Students in Sue Pickles’ VCAL PDWRS class had the best possible start to their day this morning with a visit from Aboriginal Elder and proud Wakka Wakka man, Uncle Paul Chapman.

Uncle Paul shared stories of his early life in Queensland—where he lived for his first 30 years without electricity or running water—and what it was like to adjust to mainstream life.

“It was like I could feel the electricity and artificial lights in the buildings changing the way my blood flowed,” he explained.

He spoke about his research, both into his own family history and the origins of Bendigo, and urged students to make the most of their educational opportunities and to embrace technology.

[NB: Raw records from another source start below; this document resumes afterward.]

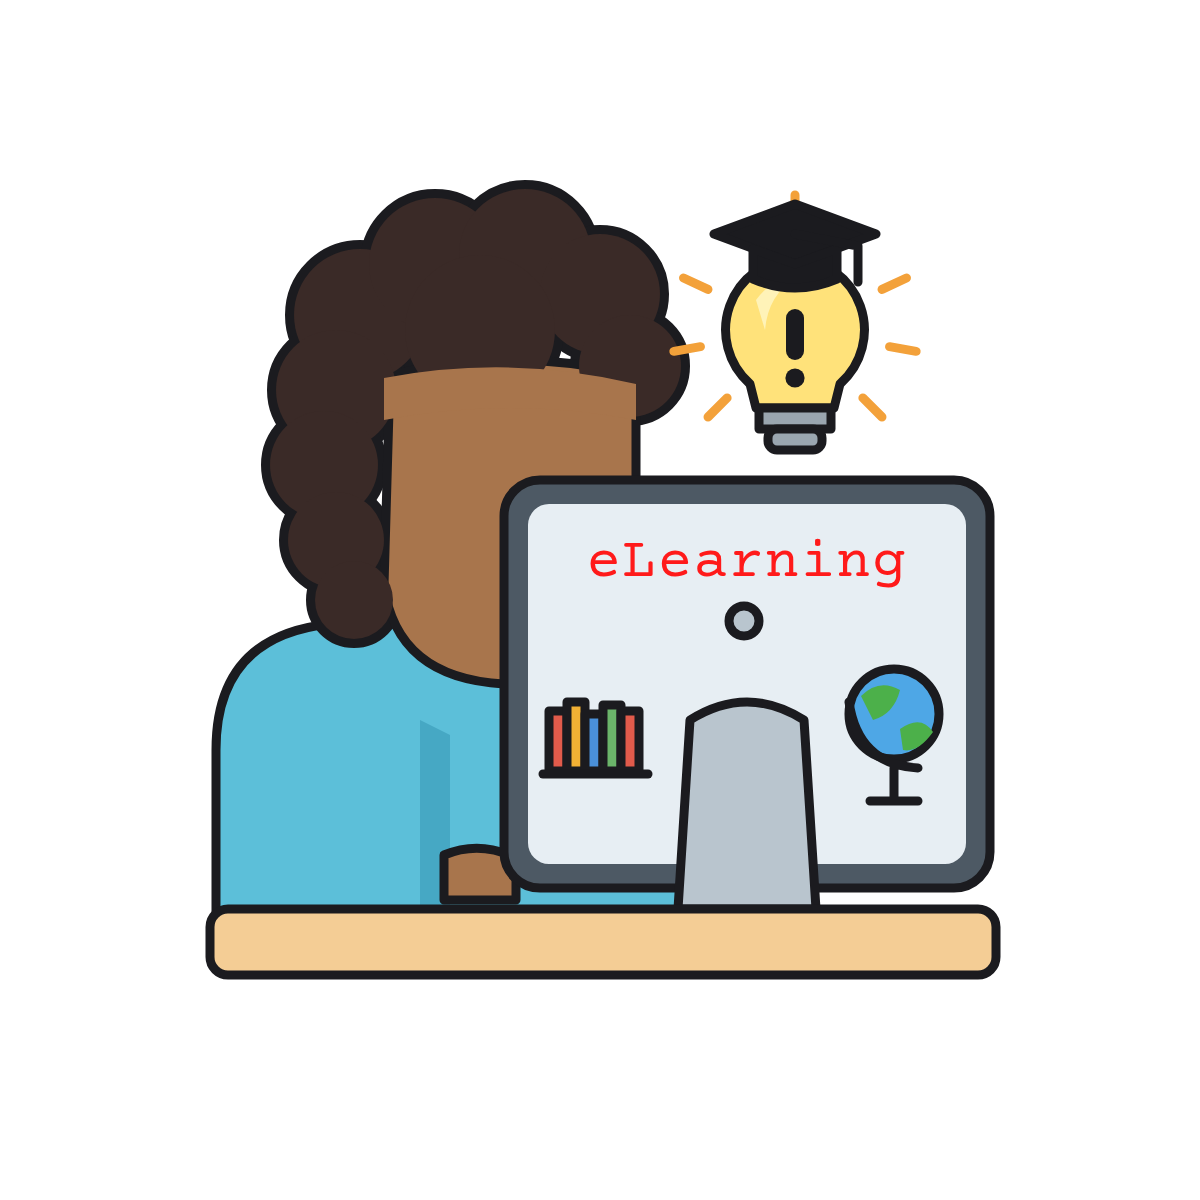
<!DOCTYPE html>
<html lang="en">
<head>
<meta charset="utf-8">
<title>eLearning</title>
<link rel="stylesheet" href="https://fonts.googleapis.com/css2?family=Courier+Prime:wght@400;700&display=swap">
<style>
  :root {
    --ink: #1b1b1f;
    --hair: #3a2a27;
    --skin: #a8754c;
    --shirt: #5cbfd9;
    --shirt-shade: #46a8c4;
    --frame: #4d5964;
    --screen: #e7eef3;
    --stand: #b9c5ce;
    --desk: #f4cd95;
    --bulb: #ffe27a;
    --bulb-glow: #fff3b8;
    --metal: #9aa6b0;
    --ray: #f3a13a;
    --accent-red: #ff1a1a;
    --globe-sea: #4ea7e6;
    --globe-land: #4cb04a;
    --book-a: #e25b4b;
    --book-b: #f2b134;
    --book-c: #4a90d9;
    --book-d: #6bb56a;
    --page: #ffffff;
  }
  html, body { margin: 0; padding: 0; overflow: hidden; background: var(--page); }
  .canvas { width: 1200px; height: 1200px; display: block; }
  .screen-title {
    font-family: "Courier Prime", monospace;
    font-size: 19px;
    fill: var(--accent-red);
    letter-spacing: 0.5px;
  }
  .outline { stroke: var(--ink); stroke-width: 3; stroke-linejoin: round; stroke-linecap: round; }
</style>
</head>
<body>
<svg class="canvas" viewBox="0 0 400 400" xmlns="http://www.w3.org/2000/svg">
  <defs>
    <g id="hair-curls">
      <circle cx="120" cy="105" r="22"/><circle cx="145" cy="88" r="22"/>
      <circle cx="175" cy="85" r="22"/><circle cx="200" cy="98" r="20"/>
      <circle cx="210" cy="122" r="17"/><circle cx="112" cy="130" r="20"/>
      <circle cx="108" cy="155" r="18"/><circle cx="112" cy="180" r="16"/>
      <circle cx="118" cy="200" r="13"/><circle cx="160" cy="110" r="25"/>
    </g>
    <g id="ray"><line x1="0" y1="0" x2="0" y2="-9"/></g>
  </defs>

  <g id="learner">
    <path class="outline" fill="var(--shirt)" d="M72 305 L72 250 Q72 212 110 208 L200 208 Q225 210 230 240 L230 305 Z"/>
    <path fill="var(--shirt-shade)" d="M140 240 L140 305 L150 305 L150 245 Z"/>
    <use href="#hair-curls" fill="var(--ink)" stroke="var(--ink)" stroke-width="6"/>
    <path class="outline" fill="var(--skin)" d="M130 125 Q170 115 212 125 L212 200 Q200 228 168 228 Q132 226 128 195 Z"/>
    <use href="#hair-curls" fill="var(--hair)"/>
    <path fill="var(--skin)" d="M128 126 Q170 118 212 128 L212 140 Q170 132 128 140 Z"/>
    <path class="outline" fill="var(--skin)" d="M148 285 Q160 280 172 286 L172 300 L148 300 Z"/>
  </g>

  <g id="monitor">
    <rect class="outline" x="168" y="160" width="162" height="136" rx="12" fill="var(--frame)"/>
    <rect x="176" y="168" width="146" height="120" rx="7" fill="var(--screen)"/>
    <text class="screen-title" x="249" y="192" text-anchor="middle">eLearning</text>
    <circle class="outline" cx="248" cy="207" r="5" fill="var(--stand)"/>
    <path class="outline" fill="var(--stand)" d="M230 240 Q249 228 268 240 L272 303 L226 303 Z"/>
  </g>

  <g id="books" class="outline" stroke-width="1.5">
    <rect x="183" y="237" width="6" height="20" fill="var(--book-a)"/>
    <rect x="189" y="234" width="6" height="23" fill="var(--book-b)"/>
    <rect x="195" y="238" width="6" height="19" fill="var(--book-c)"/>
    <rect x="201" y="235" width="6" height="22" fill="var(--book-d)"/>
    <rect x="207" y="237" width="6" height="20" fill="var(--book-a)"/>
    <line x1="181" y1="258" x2="216" y2="258"/>
  </g>

  <g id="globe">
    <circle class="outline" cx="298" cy="238" r="15" fill="var(--globe-sea)" stroke-width="2"/>
    <path fill="var(--globe-land)" d="M287 232 Q293 226 300 230 Q298 238 291 240 Z M300 243 Q307 238 311 244 Q306 251 301 250 Z"/>
    <path class="outline" fill="none" stroke-width="2" d="M283 234 Q286 255 306 256 M298 256 L298 266 M290 267 L306 267"/>
  </g>

  <rect id="desk" class="outline" x="70" y="303" width="262" height="22" rx="6" fill="var(--desk)"/>

  <g id="idea-bulb">
    <g stroke="var(--ray)" stroke-width="3" stroke-linecap="round">
      <use href="#ray" transform="translate(265 74)"/>
      <use href="#ray" transform="translate(265 110) rotate(-65) translate(0 -32)"/>
      <use href="#ray" transform="translate(265 110) rotate(65) translate(0 -32)"/>
      <use href="#ray" transform="translate(265 110) rotate(-100) translate(0 -32)"/>
      <use href="#ray" transform="translate(265 110) rotate(100) translate(0 -32)"/>
      <use href="#ray" transform="translate(265 110) rotate(-135) translate(0 -32)"/>
      <use href="#ray" transform="translate(265 110) rotate(135) translate(0 -32)"/>
    </g>
    <path class="outline" fill="var(--bulb)" d="M265 86 A24 24 0 0 1 280 128 L278 136 L252 136 L250 128 A24 24 0 0 1 265 86 Z"/>
    <path fill="var(--bulb-glow)" d="M252 100 Q258 92 266 92 Q256 98 255 110 Z"/>
    <rect class="outline" x="253" y="136" width="24" height="7" fill="var(--metal)"/>
    <rect class="outline" x="256" y="143" width="18" height="7" rx="3" fill="var(--metal)"/>
    <rect x="262" y="103" width="6" height="17" rx="3" fill="var(--ink)"/>
    <circle cx="265" cy="126" r="3.2" fill="var(--ink)"/>
    <path class="outline" fill="var(--ink)" d="M238 78 L265 68 L292 78 L265 88 Z"/>
    <path class="outline" fill="var(--ink)" d="M251 83 L251 93 Q265 99 279 93 L279 83 L265 88 Z"/>
    <path class="outline" fill="none" stroke-width="2" d="M265 78 L286 82 L286 94"/>
  </g>
</svg>
</body>
</html>
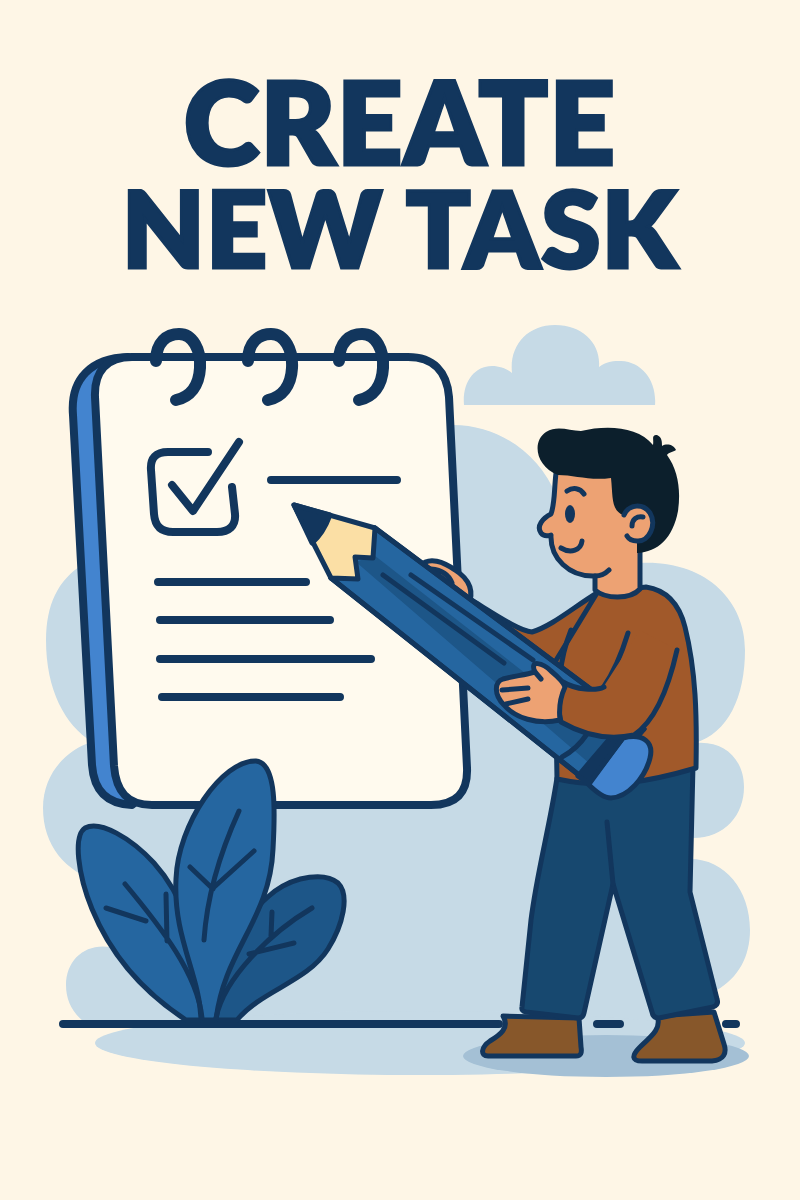
<!DOCTYPE html>
<html lang="en">
<head>
<meta charset="utf-8">
<title>Create New Task</title>
<style>
:root{--cream:#fef6e6;--paper:#fffaee;--navy:#12365d;--sky:#c6dae6;--shadow:#a4c0d5;--blue:#2566a0;--blue-deep:#1d5688;--blue-bright:#4384cf;--jeans:#17486f;--shirt:#a1592a;--shoe:#87572a;--skin:#eda273;--wood:#fbdfa5;--hair:#0c1f2c}
*{box-sizing:border-box}
html,body{margin:0;overflow:hidden}
.poster{position:relative;width:800px;height:1200px;overflow:hidden;background:var(--cream)}
.title{margin:0;color:var(--navy);font-family:Lato,"Open Sans",sans-serif;font-weight:900;-webkit-text-stroke:3px var(--navy)}
.title span{position:absolute;left:0;width:800px;text-align:center;line-height:1.2;white-space:nowrap}
.title .first{top:51px;font-size:115px;letter-spacing:1px}
.title .second{top:163px;font-size:107px;letter-spacing:1px}
.scene{position:absolute;left:0;top:0}
.ink{stroke:var(--navy);stroke-width:5;stroke-linecap:round;stroke-linejoin:round}
.bold{stroke-width:8}
.line{fill:none}
.sky{fill:var(--sky)}
.blue{fill:var(--blue)}
.skin{fill:var(--skin)}
.shirt{fill:var(--shirt)}
.jeans{fill:var(--jeans)}
.shoe{fill:var(--shoe)}
</style>
</head>
<body>
<main class="poster">
<h1 class="title"><span class="first">CREATE</span> <span class="second">NEW TASK</span></h1>
<svg class="scene" width="800" height="1200" viewBox="0 0 800 1200" role="img" aria-label="A man holding a giant pencil writes on a large notepad beside a leafy plant">
<defs>
<path id="ring" d="M-22 28C-22 9-11 1 1 1C15 1 23 17 22 35C21 53 12 64-2 67"/>
</defs>

<g id="backdrop" class="sky">
<path d="M453 425C500 425 540 455 556 495L640 563C705 560 745 600 745 650C745 697 728 733 695 743C725 740 744 760 744 787C744 815 725 838 693 838L690 859C725 859 750 890 750 930C750 957 738 978 717 990L700 1022H84C72 1012 66 1000 66 985C66 960 85 943 110 947L100 882C65 872 43 845 43 808C43 775 65 750 92 742C65 725 46 690 46 640C46 605 58 580 82 565Z"/>
<path d="M464 405C462 383 474 366 492 366C500 366 507 369 512 373C509 346 527 325 555 325C583 325 601 344 599 367C607 361 614 361 621 361C643 362 657 382 655 405Z"/>
<ellipse cx="420" cy="1043" rx="325" ry="32"/>
<ellipse cx="606" cy="1056" rx="143" ry="21" fill="var(--shadow)"/>
</g>
<path id="ground" class="ink bold line" d="M63 1024H499M597 1024H620M726 1024H736"/>

<g id="notepad">
<path class="ink bold" fill="var(--blue-bright)" d="M128 357C92 358 70 378 73 415L92 765C94 792 108 804 132 805L150 790V365Z"/>
<path class="ink bold" fill="var(--paper)" d="M132 357H408C433 357 447 371 449 397L467 768C468 793 456 805 431 805H152C127 805 116 791 114 766L95 397C94 371 107 357 132 357Z"/>
<g class="line ink" style="stroke-width:12">
<use href="#ring" x="178" y="333"/><use href="#ring" x="270" y="333"/><use href="#ring" x="361" y="333"/>
</g>
<path class="ink bold line" d="M208 452H168C156 452 150 458 151 470L154 514C155 526 161 532 173 532H217C229 532 236 526 235 514L232 487M172 485L193 511L239 442M271 480H397M158 582H306M160 620H330M160 659H371M162 697H340"/>
</g>

<g id="plant" class="ink">
<path fill="var(--blue-deep)" d="M216 1020C219 966 237 920 275 891C296 876 325 872 338 883C350 895 343 925 328 949C307 982 262 990 237 1020Z"/>
<path class="blue" d="M186 1020C140 990 110 953 92 909C78 875 73 836 85 828C100 820 131 838 154 863C181 893 200 937 204 1020Z"/>
<path class="blue" d="M201 1020C200 975 173 938 176 879C178 824 222 760 256 761C277 763 275 813 273 849C270 920 224 950 216 1020Z"/>
<path class="line" d="M202 1018C198 975 161 927 125 884M106 908L146 921M167 941L166 894M204 940C207 895 219 855 239 811M190 867L213 889M212 889L254 851M216 1018C224 978 270 933 312 908M271 936L272 912M249 954L294 943"/>
</g>

<g id="man" class="ink">
<g id="far-arm">
<path class="skin" d="M420 566C429 556 444 562 455 570C471 580 474 593 468 607L440 600Z"/>
<path class="line" d="M431 569C442 570 449 575 452 583"/>
<path class="shirt" d="M473 601C499 617 520 631 532 632C552 626 574 607 597 593L600 690L545 668L470 612Z"/>
</g>
<g id="shoes">
<path class="shoe" d="M503 1016C510 1028 500 1035 490 1041C481 1047 480 1056 488 1056H576C581 1056 582 1053 581 1047L579 1018Z"/>
<path class="shoe" d="M657 1016C662 1028 652 1036 640 1047C631 1056 632 1061 642 1061H712C724 1060 727 1053 724 1044L714 1012Z"/>
</g>
<path id="trousers" class="jeans" d="M557 778C549 830 537 872 531 920L522 1007Q521 1011 526 1012L578 1018Q583 1018 584 1013L613 884L652 1012Q653 1018 659 1018L713 1007Q719 1005 717 999L690 892L693 765Z"/>
<path class="line" d="M607 822L613 884"/>
<path id="jumper" class="shirt" d="M597 593C612 590 635 588 646 587C666 590 679 603 685 627C696 671 697 716 696 768C652 781 608 790 557 779L555 662Z"/>
<path class="line" d="M571 630C565 645 562 656 560 675M628 633C621 656 612 675 603 688"/>

<g id="head">
<path class="skin" d="M556 473C554 490 555 503 551 514C543 518 536 526 541 533C544 537 548 536 551 535C550 558 569 577 595 576V590C605 599 630 600 640 589V543L655 500L620 450Z"/>
<path fill="var(--hair)" stroke="none" d="M637 553V540C650 541 657 520 648 509C640 501 627 506 623 515C611 510 613 497 611 478C590 481 574 475 558 475C535 466 532 441 546 432C558 425 569 431 581 431C606 425 638 426 653 445C654 439 651 435 657 435C662 437 662 442 662 446C667 443 674 445 676 450C673 452 669 452 667 455C678 470 681 490 678 511C673 538 658 552 637 553Z"/>
<path class="skin" d="M624 515C629 504 643 503 650 513C657 525 649 542 637 541Q630 541 627 536"/>
<path class="line" d="M632 526C632 519 637 516 643 517M567 491C573 487 580 488 584 494M561 548C571 554 581 550 582 541M595 576C601 576 606 573 609 570"/>
<ellipse cx="570" cy="514" rx="5" ry="9" fill="var(--navy)" stroke="none"/>
</g>

<g id="pencil">
<path class="blue" d="M375 528L644 729L594 787L331 578Z"/>
<path fill="var(--blue-deep)" stroke="none" d="M356 562L374 555L612 741L590 764Z"/>
<path fill="var(--wood)" d="M294 505L375 528L373 558L355 557L358 579L331 578Z"/>
<path fill="var(--navy)" d="M294 505L330 515Q323 534 312 543Z"/>
<path class="line" d="M375 528L644 729M331 578L594 787M411 575L533 660M383 575L504 663M562 757Q577 749 587 734"/>
<path fill="var(--blue-bright)" d="M588 784L623 738C643 733 654 742 650 758C645 778 628 797 611 798Q602 798 588 784Z"/>
<path fill="var(--navy)" d="M578 776L612 736L622 739L589 784Z"/>
</g>

<g id="near-arm">
<path class="shirt" stroke="none" d="M563 682C576 690 597 691 604 686L640 630L678 650C667 691 652 725 634 735C611 740 587 736 561 722Q555 700 563 682Z"/>
<path class="line" d="M604 687C596 691 576 690 563 682Q555 700 561 722C587 737 611 740 634 735C655 721 668 690 677 650"/>
<path class="skin" d="M535 672C529 659 543 663 551 671C557 676 564 683 565 687Q558 702 560 720C537 725 515 718 504 705C494 695 494 682 503 679C514 676 525 675 535 672Z"/>
<path class="line" d="M502 690L528 688M506 704L528 699M535 672L541 679"/>
</g>
</g>
</svg>
</main>
</body>
</html>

“Grasp it with both hands,” he said. “Learn to research… learn Excel and Photoshop… they’re powerful tools for research.”

Uncle Paul also had a very special message for the Aboriginal and Torres Strait Islander students in the room.

“To be a leader in your community, you need to start right now,” he said. “It’s important to have certificates and degrees, but you also need Culture.”

The session finished with some great insights into playing the Didgeridoo, particularly how circular breathing is something we all do—when we eat and drink—without even noticing.

The Intermediate PDWRS class are working towards hosting a morning tea where students will introduce community Aunties and Uncles, including Uncle Paul, to the college leadership team.

Uncle Paul will also be running regular Didgeridoo workshops, beginning next Thursday (25th Feb), Period 3 in room G12.

See more photographs on the BSSC Facebook page